Lyrically, this particular album, Ghost, is a fairly traditional concept record. Its theme is that when we leave a house that we’ve lived in, we leave parts of ourselves behind. Each song ostensibly tells the story of an individual not yet at home, most likely never to be in this world:
I closed my eyes and saw my father’s sins
They covered me like a second skin
I peeled them off, and sure, I bled a bit
But now I’m free to sink my own damn ship
I cut my branch down from my family tree
To start a fire in the living room
Now the house is just ash, this time it’s sink or swim
Let the river in
If blood is thicker than water
Then let the river in
(from “Let the River In”)

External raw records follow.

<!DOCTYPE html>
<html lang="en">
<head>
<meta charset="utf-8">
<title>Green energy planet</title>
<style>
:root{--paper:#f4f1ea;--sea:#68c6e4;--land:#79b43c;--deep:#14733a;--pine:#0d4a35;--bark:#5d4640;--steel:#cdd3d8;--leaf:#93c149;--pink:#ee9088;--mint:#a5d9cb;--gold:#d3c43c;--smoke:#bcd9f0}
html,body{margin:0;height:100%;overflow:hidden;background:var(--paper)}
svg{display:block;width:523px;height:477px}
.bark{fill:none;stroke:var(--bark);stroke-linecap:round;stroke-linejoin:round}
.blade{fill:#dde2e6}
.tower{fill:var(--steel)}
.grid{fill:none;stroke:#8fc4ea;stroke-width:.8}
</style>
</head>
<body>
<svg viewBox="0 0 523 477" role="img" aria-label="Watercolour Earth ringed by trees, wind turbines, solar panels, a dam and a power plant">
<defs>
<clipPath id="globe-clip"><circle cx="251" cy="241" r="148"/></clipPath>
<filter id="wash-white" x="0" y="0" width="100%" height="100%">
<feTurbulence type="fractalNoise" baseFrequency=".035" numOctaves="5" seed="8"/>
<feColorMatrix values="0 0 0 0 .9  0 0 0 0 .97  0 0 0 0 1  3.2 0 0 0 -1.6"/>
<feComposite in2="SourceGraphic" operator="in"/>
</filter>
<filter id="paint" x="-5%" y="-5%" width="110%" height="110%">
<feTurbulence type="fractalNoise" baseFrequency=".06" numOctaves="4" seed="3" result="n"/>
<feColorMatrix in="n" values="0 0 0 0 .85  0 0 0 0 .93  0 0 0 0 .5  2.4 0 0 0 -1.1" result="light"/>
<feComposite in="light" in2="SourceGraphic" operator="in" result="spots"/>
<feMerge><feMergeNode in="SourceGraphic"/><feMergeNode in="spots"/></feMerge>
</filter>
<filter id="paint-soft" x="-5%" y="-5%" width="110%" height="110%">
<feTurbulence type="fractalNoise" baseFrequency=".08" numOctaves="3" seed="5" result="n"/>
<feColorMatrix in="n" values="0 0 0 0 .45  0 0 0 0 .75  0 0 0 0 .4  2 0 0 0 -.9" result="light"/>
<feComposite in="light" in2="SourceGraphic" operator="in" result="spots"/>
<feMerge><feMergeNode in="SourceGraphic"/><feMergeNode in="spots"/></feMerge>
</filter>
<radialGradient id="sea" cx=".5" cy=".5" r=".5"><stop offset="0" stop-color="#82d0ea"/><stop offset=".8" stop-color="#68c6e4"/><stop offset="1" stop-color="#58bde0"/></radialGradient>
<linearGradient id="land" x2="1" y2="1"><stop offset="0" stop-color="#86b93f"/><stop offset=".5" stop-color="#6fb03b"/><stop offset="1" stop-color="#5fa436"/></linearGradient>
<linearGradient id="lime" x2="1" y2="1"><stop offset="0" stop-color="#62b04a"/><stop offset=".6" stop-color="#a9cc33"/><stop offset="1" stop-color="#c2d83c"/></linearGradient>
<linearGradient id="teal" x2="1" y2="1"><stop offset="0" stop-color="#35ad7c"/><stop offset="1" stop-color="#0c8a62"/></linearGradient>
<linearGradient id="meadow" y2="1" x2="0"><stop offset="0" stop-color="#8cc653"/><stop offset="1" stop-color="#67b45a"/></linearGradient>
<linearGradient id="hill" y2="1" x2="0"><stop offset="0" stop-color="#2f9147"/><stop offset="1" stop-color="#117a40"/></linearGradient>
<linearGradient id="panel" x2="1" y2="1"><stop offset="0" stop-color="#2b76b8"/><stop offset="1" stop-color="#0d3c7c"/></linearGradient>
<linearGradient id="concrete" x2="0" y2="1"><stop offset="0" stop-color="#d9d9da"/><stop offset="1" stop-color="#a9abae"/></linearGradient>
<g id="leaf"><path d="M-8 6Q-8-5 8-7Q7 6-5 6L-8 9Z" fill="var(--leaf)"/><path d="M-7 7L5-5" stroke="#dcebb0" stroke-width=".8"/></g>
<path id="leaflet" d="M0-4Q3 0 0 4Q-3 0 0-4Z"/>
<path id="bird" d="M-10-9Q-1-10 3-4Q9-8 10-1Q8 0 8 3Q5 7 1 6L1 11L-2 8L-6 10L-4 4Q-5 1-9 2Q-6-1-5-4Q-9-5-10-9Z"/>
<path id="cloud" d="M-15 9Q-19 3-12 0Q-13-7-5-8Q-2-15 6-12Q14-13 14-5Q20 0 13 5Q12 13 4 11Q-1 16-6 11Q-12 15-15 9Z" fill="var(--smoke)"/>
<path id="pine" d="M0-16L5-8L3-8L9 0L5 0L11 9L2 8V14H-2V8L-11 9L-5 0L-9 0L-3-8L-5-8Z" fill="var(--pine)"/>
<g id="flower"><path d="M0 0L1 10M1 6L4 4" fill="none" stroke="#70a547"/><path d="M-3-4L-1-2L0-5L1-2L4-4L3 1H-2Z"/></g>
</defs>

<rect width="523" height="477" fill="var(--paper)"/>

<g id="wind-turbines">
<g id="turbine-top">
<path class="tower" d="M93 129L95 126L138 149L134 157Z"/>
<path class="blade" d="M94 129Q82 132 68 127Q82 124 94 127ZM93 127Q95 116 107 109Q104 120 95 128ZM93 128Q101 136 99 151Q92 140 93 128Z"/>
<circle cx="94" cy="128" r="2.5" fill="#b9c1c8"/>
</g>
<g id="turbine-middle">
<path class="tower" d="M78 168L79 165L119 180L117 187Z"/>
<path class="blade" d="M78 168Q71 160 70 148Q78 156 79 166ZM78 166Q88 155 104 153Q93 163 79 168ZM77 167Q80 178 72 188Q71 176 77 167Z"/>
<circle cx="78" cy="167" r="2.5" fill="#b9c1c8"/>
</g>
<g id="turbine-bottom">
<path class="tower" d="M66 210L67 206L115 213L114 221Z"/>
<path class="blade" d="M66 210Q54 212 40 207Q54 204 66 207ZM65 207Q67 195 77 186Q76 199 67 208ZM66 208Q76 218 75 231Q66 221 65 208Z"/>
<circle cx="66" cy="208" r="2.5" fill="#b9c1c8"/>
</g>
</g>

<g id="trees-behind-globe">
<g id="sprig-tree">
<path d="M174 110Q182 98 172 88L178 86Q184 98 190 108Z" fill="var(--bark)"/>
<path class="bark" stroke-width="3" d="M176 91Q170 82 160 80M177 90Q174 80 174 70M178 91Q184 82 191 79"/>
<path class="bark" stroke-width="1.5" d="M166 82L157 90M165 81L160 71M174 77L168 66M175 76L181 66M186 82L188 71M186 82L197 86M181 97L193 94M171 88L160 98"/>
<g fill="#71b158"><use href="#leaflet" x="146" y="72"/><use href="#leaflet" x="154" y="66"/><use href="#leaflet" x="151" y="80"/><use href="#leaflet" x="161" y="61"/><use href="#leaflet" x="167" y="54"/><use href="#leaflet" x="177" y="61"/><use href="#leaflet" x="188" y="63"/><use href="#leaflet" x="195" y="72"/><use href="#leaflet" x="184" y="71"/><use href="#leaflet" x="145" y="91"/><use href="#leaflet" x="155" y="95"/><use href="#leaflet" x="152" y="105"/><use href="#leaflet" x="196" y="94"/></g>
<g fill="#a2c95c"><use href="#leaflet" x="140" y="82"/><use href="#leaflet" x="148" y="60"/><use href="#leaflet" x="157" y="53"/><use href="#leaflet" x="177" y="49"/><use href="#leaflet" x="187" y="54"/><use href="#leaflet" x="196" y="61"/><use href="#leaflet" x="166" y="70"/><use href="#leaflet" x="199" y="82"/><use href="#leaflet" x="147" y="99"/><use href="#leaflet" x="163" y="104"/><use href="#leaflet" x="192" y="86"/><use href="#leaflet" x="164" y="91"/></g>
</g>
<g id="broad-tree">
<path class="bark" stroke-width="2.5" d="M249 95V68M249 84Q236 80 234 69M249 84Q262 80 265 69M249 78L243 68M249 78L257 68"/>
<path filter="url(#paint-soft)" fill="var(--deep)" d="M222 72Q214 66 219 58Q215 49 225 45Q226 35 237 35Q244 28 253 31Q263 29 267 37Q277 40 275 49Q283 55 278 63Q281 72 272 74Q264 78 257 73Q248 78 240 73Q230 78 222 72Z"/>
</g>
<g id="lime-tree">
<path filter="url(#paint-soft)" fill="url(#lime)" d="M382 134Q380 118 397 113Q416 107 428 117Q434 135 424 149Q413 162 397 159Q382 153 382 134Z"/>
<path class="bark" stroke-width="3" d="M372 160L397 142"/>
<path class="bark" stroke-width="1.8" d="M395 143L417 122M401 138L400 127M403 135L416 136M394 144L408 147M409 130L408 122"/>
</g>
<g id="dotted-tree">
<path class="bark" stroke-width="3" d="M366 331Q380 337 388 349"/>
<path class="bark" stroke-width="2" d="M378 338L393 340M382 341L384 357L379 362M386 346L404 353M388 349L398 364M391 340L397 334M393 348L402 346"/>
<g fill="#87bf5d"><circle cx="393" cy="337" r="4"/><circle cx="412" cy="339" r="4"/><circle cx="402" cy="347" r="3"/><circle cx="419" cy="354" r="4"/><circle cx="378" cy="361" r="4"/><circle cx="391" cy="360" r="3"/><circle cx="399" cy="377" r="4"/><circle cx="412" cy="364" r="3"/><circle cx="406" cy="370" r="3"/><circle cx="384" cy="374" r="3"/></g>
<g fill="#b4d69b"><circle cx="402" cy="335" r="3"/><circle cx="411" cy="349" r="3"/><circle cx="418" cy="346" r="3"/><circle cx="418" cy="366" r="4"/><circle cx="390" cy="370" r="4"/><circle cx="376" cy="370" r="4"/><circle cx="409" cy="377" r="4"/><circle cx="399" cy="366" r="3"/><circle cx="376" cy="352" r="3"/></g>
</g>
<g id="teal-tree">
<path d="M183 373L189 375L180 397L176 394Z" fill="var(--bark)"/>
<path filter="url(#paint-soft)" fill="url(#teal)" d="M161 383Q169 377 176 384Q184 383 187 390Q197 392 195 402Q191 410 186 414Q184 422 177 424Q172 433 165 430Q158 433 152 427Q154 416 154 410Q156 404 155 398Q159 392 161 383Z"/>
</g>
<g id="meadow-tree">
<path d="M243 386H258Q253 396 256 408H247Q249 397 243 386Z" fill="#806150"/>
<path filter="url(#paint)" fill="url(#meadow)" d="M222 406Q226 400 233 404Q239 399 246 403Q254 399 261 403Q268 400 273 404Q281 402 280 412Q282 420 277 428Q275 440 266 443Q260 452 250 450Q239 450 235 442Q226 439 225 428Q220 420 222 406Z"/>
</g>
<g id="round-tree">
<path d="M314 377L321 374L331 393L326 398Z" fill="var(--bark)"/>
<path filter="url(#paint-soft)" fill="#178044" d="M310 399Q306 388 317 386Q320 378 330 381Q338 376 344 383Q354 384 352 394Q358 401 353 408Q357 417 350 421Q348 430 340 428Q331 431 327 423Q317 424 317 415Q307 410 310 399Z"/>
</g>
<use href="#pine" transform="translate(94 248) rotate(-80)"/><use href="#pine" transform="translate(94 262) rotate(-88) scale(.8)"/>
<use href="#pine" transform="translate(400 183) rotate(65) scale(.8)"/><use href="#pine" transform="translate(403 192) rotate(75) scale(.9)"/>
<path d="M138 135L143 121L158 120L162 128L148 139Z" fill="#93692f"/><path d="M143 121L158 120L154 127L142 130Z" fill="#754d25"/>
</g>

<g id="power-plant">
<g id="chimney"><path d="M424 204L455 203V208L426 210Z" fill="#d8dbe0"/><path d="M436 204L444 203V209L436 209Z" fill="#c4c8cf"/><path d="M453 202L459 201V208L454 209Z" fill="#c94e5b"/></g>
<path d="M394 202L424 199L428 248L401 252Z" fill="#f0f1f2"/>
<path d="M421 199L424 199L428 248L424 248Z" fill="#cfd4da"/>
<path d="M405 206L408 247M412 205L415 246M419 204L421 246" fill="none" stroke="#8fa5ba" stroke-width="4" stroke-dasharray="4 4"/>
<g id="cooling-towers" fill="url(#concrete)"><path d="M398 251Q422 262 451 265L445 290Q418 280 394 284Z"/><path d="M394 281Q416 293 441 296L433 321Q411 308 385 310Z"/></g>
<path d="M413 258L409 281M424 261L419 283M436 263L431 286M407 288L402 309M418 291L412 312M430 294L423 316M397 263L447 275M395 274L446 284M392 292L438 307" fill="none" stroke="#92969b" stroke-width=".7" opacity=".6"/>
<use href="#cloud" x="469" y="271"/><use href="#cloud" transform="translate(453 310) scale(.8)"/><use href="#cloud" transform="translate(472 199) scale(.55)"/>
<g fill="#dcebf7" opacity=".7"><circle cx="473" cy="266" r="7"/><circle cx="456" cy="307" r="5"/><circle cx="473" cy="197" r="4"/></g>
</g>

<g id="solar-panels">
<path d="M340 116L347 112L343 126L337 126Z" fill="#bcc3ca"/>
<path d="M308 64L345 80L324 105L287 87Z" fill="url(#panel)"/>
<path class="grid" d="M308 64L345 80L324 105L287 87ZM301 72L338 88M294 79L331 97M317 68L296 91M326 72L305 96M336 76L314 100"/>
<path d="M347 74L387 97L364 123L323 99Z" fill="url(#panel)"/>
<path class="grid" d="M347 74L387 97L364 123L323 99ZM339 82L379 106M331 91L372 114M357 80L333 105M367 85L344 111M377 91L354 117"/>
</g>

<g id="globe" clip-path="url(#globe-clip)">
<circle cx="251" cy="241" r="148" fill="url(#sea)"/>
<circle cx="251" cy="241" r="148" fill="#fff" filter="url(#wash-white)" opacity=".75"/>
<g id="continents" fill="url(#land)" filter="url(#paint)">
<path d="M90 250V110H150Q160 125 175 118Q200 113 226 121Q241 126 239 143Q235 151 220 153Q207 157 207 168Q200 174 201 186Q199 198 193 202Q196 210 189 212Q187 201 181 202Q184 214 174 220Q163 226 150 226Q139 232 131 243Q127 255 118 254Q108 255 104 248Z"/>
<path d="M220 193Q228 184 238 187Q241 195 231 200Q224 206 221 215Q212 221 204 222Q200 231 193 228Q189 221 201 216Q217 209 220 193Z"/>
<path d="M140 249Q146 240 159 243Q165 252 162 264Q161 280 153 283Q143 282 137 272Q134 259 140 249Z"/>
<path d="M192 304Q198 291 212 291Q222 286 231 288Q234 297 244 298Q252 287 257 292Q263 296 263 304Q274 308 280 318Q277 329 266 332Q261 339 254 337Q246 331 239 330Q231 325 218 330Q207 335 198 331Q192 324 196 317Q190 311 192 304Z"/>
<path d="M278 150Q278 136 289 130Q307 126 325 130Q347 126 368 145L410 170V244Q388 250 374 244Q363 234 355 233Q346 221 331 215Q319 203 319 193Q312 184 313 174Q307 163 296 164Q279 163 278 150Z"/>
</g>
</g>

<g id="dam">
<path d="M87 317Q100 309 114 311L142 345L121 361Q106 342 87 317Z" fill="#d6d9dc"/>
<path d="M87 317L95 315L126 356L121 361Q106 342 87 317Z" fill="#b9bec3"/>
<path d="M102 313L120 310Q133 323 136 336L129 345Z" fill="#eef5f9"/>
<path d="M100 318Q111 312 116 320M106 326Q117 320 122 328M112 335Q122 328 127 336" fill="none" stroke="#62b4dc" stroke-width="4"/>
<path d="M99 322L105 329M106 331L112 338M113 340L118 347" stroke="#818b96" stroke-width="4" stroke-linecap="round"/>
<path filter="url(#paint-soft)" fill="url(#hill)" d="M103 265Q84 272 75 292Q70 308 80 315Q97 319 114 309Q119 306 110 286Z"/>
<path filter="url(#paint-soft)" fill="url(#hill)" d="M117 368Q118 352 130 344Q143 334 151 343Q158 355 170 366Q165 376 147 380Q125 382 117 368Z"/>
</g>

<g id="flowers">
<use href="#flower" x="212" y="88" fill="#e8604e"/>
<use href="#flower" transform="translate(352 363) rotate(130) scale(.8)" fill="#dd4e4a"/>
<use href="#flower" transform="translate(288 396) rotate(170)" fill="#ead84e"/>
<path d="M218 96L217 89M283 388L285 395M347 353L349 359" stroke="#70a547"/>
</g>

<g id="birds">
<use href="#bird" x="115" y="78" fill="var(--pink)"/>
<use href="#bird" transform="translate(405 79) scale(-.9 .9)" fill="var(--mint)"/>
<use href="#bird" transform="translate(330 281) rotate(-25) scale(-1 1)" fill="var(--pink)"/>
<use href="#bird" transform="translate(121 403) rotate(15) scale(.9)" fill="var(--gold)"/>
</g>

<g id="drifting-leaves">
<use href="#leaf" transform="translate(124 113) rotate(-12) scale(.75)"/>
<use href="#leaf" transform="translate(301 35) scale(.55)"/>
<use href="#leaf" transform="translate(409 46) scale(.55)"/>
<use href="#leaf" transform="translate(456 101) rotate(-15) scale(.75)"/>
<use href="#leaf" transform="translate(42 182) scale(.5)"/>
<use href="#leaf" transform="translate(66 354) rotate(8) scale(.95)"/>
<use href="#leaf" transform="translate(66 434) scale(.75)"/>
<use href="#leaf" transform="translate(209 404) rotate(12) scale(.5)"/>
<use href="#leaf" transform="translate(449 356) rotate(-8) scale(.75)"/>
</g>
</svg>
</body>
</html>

From what I can tell, Cooper doesn’t share my theology or my understanding of homesickness, but his music fits me still. It fits me because the reality behind homesickness, the longing for identity, claws at all of us, and that clawing is all over this album:
[birds chirp in the background]
Well, I found a wheel that squeaks and squeals
And I left it on your doorstep
Because I heard that you might be broken, too
And I thought it’d keep you company
But even though I am lost all the time
I’ve got hooks in my sides that you left there
But you’re not the same, you died along the way
Now we’re ghosts and we’re praying for winter
That’s how the album ends. A bit grim perhaps, but consider it like this. The composer Shostakovich (as Julian Barnes tells the story in Nothing to be Frightened Of) instructed the Beethoven Quartet to play the first movement of the String Quartet No. 15 in E flat minor “so that flies drop dead in mid-air.” Radical Face, with found sounds and choral swells, wants to make the flies rise from the creaky floor.
If any of this seems to fit your storyline, I suggest listening to the entire album. Or, if you prefer quick resolution, go to his website now and listen to my two favorite tracks, “Glory” and “Welcome Home.”